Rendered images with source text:
#####
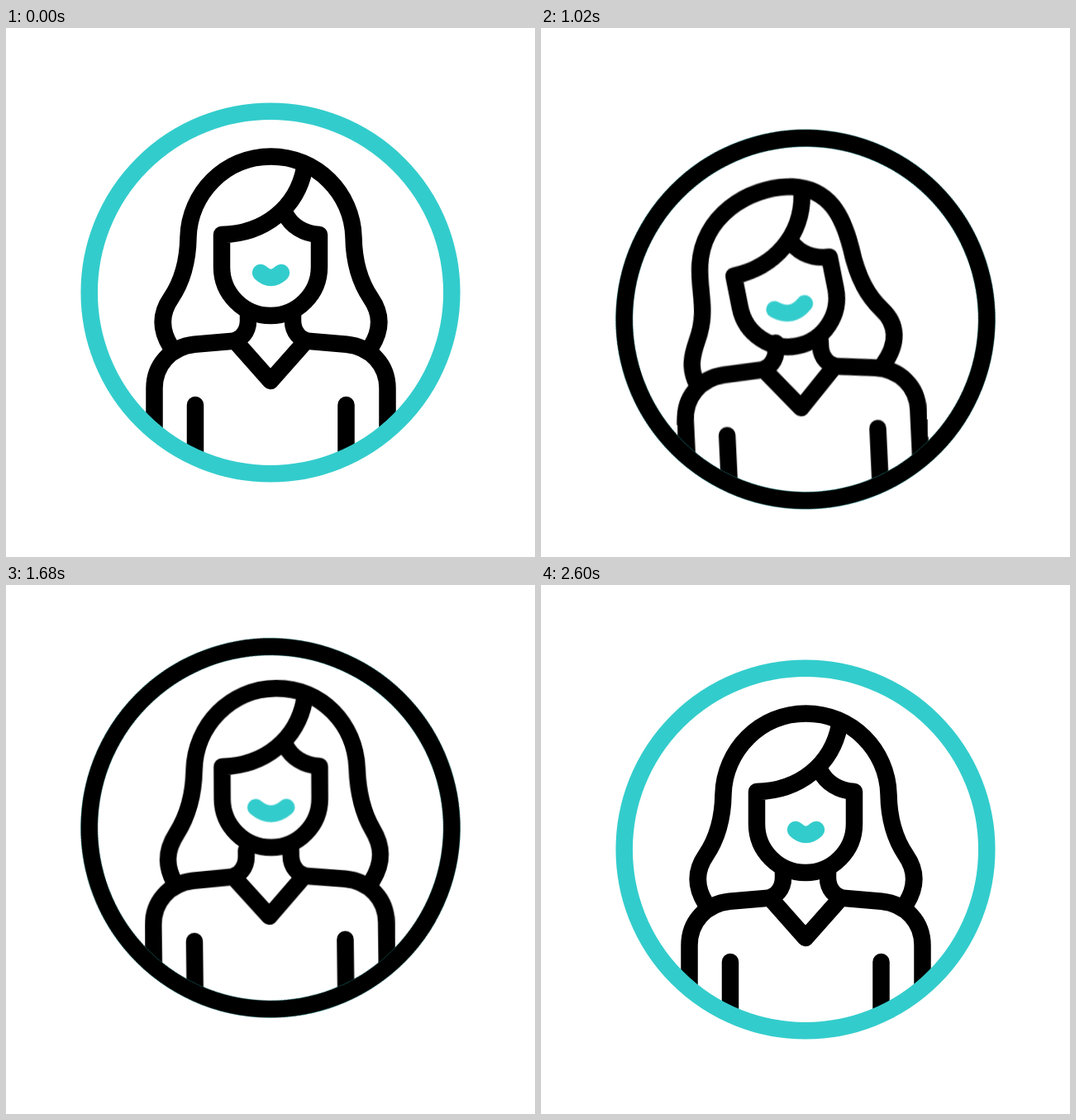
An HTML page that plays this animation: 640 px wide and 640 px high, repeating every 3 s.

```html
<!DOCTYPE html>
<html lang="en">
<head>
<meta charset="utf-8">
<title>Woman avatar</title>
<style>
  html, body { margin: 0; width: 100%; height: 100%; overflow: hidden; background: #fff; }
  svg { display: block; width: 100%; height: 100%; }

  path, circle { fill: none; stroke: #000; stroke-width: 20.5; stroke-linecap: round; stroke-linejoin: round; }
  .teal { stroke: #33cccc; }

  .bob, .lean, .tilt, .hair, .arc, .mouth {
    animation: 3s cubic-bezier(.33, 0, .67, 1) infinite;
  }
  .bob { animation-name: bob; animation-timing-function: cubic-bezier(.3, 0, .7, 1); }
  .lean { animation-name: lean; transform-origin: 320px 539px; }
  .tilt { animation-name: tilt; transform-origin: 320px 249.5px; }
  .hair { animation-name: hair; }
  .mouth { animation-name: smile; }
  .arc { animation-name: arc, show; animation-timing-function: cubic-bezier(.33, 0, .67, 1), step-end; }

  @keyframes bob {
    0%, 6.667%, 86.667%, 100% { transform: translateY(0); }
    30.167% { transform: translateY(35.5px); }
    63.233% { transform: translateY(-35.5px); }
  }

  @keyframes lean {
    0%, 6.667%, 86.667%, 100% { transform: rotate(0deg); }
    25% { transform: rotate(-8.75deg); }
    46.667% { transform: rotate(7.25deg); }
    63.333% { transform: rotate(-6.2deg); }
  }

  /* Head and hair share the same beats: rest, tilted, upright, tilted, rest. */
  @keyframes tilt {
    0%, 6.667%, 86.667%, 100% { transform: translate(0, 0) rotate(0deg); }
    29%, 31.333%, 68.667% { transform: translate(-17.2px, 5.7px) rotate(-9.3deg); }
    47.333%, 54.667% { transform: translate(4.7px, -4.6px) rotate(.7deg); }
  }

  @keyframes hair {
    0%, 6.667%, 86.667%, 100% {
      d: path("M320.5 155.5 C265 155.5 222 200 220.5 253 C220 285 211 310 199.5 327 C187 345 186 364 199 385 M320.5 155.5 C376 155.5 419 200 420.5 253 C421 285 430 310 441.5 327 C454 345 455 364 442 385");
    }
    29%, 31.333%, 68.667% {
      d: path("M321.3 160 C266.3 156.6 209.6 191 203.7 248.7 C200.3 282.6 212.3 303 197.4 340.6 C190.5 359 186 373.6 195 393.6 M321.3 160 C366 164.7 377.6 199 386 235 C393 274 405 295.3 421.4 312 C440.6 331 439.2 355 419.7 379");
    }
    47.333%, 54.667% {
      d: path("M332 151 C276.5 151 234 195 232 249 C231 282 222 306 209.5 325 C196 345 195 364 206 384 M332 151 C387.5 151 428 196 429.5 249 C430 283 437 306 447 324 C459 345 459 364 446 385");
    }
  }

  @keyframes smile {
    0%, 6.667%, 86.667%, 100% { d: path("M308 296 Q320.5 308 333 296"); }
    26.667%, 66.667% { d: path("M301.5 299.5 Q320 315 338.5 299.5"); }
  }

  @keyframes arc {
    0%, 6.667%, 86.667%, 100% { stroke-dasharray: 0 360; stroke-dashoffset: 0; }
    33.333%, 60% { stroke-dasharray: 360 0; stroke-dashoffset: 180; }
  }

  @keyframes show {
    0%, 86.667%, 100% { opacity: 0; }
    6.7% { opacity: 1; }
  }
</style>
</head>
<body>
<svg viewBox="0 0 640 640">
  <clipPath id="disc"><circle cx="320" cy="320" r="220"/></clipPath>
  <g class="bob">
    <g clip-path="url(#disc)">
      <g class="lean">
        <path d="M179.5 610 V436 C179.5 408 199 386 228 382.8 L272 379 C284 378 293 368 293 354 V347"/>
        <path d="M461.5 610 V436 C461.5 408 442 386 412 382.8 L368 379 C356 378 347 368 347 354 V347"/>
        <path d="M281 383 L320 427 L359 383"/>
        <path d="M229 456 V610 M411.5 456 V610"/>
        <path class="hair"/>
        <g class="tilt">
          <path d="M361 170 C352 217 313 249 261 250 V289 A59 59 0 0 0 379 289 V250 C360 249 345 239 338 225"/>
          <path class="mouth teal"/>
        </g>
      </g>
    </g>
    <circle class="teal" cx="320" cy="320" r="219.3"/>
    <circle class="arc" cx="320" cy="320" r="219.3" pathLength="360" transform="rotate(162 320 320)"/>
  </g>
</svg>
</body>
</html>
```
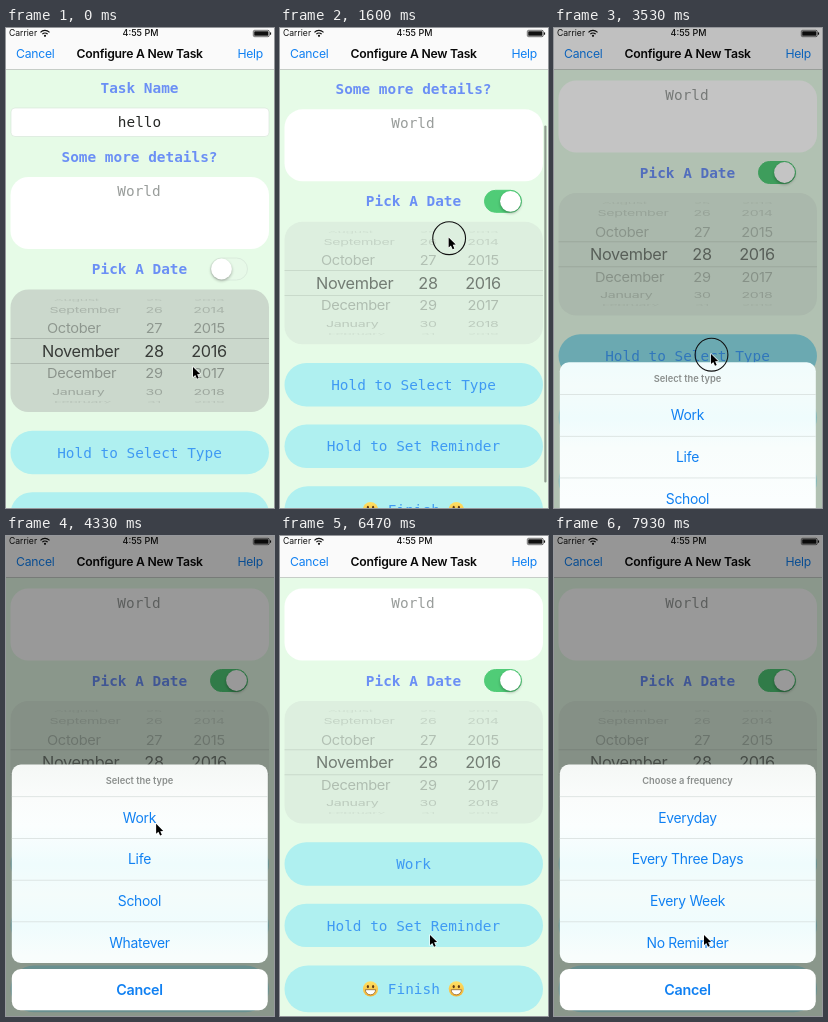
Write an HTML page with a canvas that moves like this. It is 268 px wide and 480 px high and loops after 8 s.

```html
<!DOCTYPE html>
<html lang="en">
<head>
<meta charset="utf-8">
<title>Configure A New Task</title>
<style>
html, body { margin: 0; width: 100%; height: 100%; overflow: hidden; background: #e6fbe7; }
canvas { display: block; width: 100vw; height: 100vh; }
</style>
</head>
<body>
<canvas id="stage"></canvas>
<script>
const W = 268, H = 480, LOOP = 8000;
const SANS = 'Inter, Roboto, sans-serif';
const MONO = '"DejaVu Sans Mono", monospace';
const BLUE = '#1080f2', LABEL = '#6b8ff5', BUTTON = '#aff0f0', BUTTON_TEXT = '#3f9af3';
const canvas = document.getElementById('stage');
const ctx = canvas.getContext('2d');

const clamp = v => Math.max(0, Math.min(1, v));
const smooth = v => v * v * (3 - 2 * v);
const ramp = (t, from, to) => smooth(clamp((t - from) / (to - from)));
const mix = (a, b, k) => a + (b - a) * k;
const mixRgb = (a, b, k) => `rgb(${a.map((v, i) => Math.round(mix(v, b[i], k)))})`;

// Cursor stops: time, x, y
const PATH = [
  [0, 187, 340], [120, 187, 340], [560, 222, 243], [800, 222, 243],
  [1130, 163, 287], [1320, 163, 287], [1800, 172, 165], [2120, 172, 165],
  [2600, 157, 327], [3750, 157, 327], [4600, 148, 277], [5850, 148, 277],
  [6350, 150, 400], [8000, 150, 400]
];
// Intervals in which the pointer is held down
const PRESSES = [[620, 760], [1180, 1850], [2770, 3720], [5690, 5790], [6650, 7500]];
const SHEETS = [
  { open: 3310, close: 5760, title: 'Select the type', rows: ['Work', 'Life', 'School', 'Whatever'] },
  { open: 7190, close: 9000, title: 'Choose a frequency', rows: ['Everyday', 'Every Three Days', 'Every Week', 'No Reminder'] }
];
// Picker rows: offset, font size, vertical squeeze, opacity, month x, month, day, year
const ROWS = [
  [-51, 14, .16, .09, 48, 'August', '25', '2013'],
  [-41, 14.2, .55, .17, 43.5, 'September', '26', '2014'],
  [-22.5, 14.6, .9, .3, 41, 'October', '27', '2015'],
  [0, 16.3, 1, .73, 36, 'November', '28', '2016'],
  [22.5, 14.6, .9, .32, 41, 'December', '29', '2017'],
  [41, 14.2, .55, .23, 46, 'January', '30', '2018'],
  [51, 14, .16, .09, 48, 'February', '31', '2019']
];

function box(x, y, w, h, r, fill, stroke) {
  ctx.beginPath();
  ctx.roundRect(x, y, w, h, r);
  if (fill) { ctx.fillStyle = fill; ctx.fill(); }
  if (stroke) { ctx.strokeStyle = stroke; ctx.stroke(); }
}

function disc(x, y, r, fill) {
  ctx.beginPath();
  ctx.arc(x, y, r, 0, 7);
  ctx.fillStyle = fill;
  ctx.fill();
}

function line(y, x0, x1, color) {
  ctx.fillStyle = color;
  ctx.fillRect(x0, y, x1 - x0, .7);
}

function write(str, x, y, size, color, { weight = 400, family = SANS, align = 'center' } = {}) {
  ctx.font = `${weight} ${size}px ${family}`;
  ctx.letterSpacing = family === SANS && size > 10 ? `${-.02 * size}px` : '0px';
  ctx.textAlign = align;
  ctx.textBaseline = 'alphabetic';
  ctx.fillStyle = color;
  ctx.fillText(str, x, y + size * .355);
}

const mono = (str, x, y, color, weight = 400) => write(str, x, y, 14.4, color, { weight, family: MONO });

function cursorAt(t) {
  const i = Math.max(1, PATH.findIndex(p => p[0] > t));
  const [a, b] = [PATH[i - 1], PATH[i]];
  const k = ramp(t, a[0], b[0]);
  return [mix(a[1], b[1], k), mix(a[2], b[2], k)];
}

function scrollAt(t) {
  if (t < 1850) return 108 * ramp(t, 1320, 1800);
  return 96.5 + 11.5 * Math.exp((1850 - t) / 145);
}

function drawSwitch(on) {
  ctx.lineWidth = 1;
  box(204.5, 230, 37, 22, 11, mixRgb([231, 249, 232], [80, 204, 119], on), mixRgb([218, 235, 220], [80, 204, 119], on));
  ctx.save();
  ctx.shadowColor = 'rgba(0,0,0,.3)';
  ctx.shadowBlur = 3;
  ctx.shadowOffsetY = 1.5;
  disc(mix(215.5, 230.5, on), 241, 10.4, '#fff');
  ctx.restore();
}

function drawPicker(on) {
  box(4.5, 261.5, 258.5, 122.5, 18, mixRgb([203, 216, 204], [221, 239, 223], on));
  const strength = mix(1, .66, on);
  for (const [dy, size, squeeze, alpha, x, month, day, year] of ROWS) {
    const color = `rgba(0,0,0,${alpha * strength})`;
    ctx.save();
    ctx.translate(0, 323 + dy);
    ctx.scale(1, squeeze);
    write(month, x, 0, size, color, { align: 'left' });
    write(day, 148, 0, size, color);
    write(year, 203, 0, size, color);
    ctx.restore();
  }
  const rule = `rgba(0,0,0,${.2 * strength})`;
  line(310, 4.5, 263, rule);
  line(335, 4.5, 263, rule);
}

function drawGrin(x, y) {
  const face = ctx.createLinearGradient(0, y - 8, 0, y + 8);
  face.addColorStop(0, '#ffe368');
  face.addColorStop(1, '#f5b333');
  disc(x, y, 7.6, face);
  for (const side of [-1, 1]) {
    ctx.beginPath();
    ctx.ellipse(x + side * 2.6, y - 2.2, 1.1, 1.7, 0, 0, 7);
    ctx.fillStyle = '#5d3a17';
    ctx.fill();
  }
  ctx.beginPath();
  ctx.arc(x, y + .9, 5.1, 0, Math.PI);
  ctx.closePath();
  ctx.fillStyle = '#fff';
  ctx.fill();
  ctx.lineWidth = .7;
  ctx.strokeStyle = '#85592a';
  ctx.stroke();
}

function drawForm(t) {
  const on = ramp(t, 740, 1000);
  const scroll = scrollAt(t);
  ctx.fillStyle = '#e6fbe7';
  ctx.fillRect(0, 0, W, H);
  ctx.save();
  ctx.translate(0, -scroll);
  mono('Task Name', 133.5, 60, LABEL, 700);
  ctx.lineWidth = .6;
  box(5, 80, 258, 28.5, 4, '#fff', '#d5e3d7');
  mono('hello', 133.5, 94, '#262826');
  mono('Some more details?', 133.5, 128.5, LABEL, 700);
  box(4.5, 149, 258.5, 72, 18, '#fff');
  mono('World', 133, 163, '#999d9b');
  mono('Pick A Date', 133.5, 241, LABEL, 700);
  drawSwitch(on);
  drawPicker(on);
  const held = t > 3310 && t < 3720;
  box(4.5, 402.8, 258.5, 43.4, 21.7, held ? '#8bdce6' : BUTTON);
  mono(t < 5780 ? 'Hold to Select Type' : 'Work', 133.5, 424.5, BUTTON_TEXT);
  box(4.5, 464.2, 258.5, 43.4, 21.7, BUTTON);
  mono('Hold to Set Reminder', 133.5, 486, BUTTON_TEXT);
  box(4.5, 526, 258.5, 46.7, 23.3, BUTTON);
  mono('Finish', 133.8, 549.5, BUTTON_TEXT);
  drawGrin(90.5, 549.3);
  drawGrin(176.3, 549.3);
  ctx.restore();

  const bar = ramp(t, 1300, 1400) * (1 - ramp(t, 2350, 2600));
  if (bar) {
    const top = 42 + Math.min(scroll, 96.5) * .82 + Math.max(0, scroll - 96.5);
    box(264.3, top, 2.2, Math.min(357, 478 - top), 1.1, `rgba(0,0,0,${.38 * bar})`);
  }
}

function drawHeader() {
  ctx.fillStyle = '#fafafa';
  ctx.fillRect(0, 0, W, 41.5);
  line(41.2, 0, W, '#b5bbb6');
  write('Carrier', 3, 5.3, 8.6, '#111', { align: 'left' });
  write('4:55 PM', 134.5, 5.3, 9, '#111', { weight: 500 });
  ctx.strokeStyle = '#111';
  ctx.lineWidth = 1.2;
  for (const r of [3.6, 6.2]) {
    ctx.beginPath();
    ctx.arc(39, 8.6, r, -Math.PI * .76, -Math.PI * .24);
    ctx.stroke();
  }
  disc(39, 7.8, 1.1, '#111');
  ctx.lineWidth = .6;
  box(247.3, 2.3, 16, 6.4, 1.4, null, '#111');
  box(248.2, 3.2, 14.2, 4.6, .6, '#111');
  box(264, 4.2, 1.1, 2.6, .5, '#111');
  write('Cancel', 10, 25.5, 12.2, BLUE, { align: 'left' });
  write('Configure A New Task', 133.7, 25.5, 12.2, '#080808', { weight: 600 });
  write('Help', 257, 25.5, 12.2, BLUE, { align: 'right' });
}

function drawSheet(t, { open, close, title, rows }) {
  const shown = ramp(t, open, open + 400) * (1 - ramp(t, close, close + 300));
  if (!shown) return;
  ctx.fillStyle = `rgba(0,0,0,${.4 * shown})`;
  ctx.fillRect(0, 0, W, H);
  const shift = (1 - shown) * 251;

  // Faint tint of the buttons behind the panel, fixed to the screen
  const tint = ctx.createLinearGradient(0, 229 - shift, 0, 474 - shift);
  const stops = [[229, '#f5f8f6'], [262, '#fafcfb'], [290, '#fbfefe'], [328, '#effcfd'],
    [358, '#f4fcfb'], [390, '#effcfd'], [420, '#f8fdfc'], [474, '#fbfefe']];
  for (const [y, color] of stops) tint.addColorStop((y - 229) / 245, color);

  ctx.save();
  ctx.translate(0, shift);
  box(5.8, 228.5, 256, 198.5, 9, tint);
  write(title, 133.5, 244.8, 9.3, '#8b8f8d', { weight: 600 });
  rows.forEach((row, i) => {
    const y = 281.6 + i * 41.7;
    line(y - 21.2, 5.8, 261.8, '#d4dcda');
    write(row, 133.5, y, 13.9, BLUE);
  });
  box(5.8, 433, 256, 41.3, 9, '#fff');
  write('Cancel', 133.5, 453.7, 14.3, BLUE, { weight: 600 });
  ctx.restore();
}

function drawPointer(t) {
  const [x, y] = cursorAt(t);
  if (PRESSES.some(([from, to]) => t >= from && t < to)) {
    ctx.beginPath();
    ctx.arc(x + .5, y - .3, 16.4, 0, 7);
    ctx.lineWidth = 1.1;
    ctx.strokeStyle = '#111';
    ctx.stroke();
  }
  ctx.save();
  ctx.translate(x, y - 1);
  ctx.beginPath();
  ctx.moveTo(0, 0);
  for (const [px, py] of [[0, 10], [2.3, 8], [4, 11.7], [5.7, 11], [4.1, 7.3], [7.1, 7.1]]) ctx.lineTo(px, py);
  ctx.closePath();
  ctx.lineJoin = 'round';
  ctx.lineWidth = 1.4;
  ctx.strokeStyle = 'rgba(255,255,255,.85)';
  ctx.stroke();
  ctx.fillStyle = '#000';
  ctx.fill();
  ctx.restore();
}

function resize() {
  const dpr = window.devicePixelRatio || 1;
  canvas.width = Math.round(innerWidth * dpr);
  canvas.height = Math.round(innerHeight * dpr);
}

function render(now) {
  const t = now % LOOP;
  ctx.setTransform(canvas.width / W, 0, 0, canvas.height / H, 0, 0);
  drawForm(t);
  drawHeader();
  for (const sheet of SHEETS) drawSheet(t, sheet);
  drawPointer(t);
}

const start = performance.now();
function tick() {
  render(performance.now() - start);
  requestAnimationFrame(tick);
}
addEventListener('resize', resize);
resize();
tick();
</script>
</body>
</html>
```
#####
What to produce
For the string "keyframes", go through the entries above and copy each line where it occurs.

Response to the exercise
  @keyframes bob {
  @keyframes lean {
  @keyframes tilt {
  @keyframes hair {
  @keyframes smile {
  @keyframes arc {
  @keyframes show {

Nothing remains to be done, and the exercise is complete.